* _What the exercise asks_
From the listing below, extract each line containing the string "skin".
*** Block opens ***
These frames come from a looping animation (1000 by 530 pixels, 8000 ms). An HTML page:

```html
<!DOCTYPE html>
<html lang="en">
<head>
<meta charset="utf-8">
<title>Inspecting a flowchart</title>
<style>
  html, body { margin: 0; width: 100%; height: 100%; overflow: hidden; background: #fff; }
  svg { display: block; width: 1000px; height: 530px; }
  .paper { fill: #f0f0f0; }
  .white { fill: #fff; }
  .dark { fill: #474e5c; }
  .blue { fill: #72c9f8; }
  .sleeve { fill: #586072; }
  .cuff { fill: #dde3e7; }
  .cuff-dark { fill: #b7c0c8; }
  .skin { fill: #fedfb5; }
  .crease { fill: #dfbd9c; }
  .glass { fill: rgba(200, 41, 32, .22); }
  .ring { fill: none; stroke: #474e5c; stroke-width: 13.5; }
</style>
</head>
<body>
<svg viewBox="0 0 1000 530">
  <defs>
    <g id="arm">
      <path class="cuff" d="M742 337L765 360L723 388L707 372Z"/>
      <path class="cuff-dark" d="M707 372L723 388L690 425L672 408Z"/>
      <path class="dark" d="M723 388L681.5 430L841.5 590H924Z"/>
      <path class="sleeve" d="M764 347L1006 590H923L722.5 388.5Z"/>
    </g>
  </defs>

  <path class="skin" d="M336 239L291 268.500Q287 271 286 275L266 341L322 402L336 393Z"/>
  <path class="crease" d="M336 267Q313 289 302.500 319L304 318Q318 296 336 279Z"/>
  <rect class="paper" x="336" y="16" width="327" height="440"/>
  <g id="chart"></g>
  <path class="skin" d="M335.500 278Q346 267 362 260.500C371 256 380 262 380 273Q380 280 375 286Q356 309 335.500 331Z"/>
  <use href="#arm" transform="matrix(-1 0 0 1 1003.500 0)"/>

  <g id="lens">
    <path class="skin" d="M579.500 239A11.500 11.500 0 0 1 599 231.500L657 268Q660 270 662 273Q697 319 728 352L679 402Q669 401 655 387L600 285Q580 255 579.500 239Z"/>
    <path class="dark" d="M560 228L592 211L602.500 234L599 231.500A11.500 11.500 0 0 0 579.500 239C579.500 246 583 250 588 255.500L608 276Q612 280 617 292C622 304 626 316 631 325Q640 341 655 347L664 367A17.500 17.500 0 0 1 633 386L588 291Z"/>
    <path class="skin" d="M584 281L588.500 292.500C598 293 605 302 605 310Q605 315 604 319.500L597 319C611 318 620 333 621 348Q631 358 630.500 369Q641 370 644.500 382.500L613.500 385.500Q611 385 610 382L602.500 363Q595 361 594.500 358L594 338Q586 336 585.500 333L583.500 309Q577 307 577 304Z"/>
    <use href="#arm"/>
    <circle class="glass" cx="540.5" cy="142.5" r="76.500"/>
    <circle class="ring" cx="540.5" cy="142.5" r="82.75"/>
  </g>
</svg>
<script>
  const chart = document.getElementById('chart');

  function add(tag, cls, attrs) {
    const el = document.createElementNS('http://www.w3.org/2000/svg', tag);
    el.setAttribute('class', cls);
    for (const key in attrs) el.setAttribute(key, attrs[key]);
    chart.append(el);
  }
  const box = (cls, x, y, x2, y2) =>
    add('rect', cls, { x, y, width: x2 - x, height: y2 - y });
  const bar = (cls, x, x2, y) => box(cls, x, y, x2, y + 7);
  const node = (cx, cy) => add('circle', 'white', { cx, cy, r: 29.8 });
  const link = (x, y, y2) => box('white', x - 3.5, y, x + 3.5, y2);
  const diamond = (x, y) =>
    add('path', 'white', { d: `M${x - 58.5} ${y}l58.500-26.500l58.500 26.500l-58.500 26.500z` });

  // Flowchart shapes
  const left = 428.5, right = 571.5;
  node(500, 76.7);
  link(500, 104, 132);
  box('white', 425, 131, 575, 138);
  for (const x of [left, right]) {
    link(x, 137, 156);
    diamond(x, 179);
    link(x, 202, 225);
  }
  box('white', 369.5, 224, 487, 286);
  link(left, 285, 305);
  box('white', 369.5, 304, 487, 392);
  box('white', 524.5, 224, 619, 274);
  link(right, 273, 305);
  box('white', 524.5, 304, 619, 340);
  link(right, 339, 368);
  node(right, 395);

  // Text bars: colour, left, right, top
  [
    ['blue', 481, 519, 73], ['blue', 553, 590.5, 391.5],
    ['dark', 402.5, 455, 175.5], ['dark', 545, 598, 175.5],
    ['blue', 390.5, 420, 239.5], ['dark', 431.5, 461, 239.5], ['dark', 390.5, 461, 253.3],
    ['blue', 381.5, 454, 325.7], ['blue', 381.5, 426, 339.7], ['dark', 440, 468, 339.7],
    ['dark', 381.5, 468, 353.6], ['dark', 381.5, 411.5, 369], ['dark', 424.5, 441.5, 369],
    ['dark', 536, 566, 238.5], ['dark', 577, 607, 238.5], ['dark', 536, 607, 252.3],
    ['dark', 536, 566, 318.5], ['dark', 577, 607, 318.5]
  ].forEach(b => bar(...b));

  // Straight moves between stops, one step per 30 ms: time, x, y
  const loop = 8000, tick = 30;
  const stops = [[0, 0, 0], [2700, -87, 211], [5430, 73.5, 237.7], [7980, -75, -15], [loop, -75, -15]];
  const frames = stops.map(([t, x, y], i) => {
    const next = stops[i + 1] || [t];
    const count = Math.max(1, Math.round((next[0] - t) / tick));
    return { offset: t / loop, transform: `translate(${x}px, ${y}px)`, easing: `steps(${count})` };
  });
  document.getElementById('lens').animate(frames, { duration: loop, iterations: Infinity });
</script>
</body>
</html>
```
*** Block closes ***
* _Result for this exercise_
  .skin { fill: #fedfb5; }
  <path class="skin" d="M336 239L291 268.500Q287 271 286 275L266 341L322 402L336 393Z"/>
  <path class="skin" d="M335.500 278Q346 267 362 260.500C371 256 380 262 380 273Q380 280 375 286Q356 309 335.500 331Z"/>
    <path class="skin" d="M579.500 239A11.500 11.500 0 0 1 599 231.500L657 268Q660 270 662 273Q697 319 728 352L679 402Q669 401 655 387L600 285Q580 255 579.500 239Z"/>
    <path class="skin" d="M584 281L588.500 292.500C598 293 605 302 605 310Q605 315 604 319.500L597 319C611 318 620 333 621 348Q631 358 630.500 369Q641 370 644.500 382.500L613.500 385.500Q611 385 610 382L602.500 363Q595 361 594.500 358L594 338Q586 336 585.500 333L583.500 309Q577 307 577 304Z"/>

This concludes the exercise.